A memorandum of understanding (MoU) has been signed between the Solar Energy Corporation of India and PSU Urja Vikas Nigam of Madhya Pradesh for the development of a 750 MW solar PV plant.
The joint venture agreement will invite tenders from solar developers, with the winning bid expected to be chosen by April. A 1,500 hectare site for the plant – which will become the single largest PV plant in the world when completed – has already been identified in the Rewa district of the state of Madhya Pradesh, central India, and a completion date of August 2016 has been penciled in.
“The plant will be developed in three segments of 250 MW each,” India’s chief secretary for new and renewable energy, SR Mohanty, told the Times of India. “Land acquisition will be over by the end of the month and more than 90% of land for the project is owned by the government.”
Rewa district collector Rahul Jain added that there have been no hiccups with the land acquisition, and confirmed that the proposed site is non-agricultural and barren.

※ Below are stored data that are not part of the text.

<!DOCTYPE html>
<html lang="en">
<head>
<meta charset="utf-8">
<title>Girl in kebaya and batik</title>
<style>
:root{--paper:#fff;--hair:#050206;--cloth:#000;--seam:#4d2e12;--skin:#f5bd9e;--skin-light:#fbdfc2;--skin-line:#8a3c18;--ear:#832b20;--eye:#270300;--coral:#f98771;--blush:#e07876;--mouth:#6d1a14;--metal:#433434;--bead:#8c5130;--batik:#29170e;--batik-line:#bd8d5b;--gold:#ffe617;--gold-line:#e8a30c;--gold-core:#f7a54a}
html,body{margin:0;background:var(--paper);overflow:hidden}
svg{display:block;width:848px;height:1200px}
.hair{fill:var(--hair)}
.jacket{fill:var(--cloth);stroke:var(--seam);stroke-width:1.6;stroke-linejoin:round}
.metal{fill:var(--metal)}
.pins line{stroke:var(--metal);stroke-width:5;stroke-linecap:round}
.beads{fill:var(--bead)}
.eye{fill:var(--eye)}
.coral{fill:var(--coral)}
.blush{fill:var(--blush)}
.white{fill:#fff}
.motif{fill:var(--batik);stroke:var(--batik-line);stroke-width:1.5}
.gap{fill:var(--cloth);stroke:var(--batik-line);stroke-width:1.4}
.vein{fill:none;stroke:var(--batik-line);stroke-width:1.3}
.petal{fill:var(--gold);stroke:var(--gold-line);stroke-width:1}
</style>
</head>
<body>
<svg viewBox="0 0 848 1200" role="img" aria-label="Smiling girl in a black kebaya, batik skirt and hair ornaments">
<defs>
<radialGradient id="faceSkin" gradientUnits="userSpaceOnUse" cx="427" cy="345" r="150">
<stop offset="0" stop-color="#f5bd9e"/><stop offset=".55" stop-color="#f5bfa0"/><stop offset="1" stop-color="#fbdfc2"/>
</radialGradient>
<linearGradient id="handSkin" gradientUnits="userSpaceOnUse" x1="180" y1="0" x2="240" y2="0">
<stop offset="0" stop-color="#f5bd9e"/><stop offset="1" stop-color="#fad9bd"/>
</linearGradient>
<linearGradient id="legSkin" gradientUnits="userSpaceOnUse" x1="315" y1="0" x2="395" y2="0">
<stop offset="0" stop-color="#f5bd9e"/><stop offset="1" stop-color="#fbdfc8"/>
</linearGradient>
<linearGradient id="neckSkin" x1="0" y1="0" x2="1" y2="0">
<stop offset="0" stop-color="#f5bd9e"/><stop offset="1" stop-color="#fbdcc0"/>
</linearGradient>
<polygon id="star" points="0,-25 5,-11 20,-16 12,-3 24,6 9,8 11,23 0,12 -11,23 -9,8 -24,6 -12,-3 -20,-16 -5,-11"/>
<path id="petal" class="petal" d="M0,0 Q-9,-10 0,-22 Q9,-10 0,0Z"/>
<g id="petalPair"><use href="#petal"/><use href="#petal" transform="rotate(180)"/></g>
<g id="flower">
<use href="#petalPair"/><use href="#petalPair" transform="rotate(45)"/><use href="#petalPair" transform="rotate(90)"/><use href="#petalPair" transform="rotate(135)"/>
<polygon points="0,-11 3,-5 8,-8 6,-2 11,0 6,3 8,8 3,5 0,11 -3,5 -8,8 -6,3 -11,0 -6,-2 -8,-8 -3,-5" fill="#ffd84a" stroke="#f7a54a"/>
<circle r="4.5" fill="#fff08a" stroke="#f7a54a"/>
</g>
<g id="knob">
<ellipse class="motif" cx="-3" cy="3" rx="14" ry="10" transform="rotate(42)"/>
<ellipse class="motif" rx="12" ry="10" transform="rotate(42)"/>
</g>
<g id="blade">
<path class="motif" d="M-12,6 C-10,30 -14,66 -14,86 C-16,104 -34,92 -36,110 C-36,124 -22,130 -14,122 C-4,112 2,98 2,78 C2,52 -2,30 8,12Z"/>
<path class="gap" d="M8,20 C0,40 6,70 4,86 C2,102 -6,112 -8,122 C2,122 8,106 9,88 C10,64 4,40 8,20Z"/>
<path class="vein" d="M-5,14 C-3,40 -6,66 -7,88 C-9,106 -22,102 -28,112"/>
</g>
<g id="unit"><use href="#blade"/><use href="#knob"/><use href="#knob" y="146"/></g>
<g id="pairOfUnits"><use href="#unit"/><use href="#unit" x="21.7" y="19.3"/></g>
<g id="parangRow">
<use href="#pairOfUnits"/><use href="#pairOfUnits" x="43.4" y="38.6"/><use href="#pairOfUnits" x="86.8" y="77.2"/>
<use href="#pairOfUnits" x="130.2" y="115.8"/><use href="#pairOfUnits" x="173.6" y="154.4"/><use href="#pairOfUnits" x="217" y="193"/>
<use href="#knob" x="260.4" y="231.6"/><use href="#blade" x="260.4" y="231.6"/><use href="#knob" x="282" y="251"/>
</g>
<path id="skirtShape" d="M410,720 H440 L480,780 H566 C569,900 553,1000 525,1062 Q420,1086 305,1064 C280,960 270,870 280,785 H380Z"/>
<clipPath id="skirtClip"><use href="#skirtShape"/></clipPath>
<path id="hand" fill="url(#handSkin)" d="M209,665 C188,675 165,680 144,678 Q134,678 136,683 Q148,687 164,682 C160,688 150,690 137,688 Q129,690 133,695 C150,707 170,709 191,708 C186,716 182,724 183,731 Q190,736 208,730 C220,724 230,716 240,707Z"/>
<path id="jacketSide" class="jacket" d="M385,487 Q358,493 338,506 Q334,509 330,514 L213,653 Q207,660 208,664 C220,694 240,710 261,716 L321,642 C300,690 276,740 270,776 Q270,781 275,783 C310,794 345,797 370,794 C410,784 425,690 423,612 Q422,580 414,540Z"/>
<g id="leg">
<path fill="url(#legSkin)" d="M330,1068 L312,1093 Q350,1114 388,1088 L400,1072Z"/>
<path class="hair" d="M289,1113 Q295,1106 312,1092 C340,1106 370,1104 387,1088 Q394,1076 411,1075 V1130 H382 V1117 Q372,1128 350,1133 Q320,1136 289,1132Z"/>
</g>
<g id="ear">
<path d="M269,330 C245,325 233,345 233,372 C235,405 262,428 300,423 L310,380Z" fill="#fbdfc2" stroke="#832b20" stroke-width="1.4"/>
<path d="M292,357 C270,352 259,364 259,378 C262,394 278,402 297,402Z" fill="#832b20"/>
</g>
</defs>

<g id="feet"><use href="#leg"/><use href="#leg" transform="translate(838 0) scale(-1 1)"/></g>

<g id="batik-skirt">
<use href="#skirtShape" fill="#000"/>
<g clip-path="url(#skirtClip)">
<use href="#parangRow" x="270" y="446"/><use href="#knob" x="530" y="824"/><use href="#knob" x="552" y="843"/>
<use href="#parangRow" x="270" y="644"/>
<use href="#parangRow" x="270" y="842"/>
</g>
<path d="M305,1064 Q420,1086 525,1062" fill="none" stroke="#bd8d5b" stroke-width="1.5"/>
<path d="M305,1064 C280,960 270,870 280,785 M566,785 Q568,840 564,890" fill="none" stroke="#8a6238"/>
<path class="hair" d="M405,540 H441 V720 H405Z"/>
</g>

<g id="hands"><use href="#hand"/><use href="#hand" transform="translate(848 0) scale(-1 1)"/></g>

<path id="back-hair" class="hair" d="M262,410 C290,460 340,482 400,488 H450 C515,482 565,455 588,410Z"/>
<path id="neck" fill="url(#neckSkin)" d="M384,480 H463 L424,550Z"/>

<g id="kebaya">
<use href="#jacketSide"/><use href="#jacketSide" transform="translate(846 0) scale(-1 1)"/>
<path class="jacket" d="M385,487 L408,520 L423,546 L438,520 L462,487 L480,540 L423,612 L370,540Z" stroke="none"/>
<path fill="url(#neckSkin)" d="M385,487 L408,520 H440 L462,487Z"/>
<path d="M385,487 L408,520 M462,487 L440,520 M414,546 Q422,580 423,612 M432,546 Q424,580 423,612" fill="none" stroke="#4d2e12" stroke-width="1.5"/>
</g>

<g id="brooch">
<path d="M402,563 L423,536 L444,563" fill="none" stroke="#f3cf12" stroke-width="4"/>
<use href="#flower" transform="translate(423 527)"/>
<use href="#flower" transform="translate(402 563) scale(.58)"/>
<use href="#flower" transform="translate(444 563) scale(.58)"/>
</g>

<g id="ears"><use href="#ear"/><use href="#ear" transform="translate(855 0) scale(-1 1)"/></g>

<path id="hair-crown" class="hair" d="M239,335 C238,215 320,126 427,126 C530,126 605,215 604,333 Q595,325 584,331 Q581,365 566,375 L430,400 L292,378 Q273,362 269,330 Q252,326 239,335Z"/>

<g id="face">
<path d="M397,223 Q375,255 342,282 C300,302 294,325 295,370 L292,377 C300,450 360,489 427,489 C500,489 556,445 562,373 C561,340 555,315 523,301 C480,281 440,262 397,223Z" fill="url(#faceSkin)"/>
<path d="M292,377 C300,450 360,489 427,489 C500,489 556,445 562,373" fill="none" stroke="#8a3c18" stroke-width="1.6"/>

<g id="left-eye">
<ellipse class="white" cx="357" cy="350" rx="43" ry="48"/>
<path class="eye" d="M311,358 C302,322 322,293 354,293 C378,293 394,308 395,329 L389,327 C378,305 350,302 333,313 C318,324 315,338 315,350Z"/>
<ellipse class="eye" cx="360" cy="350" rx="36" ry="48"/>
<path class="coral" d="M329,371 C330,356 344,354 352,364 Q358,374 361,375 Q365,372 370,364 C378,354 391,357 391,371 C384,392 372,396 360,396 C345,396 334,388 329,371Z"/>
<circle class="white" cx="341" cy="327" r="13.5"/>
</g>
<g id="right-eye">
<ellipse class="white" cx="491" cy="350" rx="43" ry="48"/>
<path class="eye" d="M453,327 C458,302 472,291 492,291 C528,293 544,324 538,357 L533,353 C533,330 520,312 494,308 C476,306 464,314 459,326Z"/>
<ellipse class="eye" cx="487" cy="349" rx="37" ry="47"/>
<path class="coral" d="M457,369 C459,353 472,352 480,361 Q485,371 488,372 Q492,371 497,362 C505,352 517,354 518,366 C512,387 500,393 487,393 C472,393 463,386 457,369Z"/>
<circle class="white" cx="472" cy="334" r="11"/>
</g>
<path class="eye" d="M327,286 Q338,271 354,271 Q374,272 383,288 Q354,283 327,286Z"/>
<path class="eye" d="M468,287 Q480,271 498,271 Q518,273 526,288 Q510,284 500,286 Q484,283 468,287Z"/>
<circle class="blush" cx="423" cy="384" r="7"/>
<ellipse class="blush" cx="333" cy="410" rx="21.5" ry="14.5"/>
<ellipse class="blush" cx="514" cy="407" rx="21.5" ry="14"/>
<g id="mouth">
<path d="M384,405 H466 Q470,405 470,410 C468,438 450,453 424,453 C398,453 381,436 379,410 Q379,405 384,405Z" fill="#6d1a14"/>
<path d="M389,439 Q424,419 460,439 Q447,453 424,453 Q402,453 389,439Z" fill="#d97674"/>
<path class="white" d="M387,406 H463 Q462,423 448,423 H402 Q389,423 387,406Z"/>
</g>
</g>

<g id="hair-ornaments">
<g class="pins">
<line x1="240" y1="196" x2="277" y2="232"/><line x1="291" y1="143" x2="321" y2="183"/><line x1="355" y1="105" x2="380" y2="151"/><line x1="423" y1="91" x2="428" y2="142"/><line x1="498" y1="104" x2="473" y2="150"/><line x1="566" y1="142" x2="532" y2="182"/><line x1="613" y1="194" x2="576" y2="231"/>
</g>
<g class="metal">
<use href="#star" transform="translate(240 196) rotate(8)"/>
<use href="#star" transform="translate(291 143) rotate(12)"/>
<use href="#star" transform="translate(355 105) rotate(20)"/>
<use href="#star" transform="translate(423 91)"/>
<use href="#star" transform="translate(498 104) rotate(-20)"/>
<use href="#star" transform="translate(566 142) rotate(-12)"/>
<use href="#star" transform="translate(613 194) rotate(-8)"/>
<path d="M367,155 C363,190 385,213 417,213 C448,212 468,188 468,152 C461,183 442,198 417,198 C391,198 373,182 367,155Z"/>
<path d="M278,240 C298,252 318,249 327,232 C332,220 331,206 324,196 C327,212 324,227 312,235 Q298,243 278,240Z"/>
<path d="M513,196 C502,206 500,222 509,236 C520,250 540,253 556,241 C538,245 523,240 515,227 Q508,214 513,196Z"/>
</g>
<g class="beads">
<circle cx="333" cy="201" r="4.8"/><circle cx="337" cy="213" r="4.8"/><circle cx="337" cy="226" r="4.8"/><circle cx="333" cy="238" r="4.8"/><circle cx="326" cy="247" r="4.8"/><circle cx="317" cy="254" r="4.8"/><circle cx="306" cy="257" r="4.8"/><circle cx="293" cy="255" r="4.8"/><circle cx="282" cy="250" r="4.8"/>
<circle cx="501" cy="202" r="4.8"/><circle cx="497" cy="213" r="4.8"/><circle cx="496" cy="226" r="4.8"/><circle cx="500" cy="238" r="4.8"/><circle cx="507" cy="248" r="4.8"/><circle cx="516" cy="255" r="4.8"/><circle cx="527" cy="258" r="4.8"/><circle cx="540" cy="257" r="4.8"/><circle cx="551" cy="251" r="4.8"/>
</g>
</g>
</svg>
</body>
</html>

The $600 million project is an addition to the long line of proposed ultra-mega solar PV plants that the Indian government is sanctioning across the states of Rajasthan, Gujarat, Madhya Pradesh and Jammu and Kashmir. Funding for this development will be financed by project loans and is to receive 49% backing from the World Bank at concessional rates, Mohanty confirmed.
India’s government has targeted the installation of 100 GW of solar PV capacity by 2022 in an attempt to tackle pollution and climate change, in addition to plugging the plentiful gaps in the country’s national grid.
Skeptics have claimed that MoU’s signed in the current solar climate may not necessarily evolve into concrete projects, and with distribution losses running to almost 24% nationwide, a more distributed approach to power generation may be the better path to take.
Source: PV Magazine. Reproduced with permission.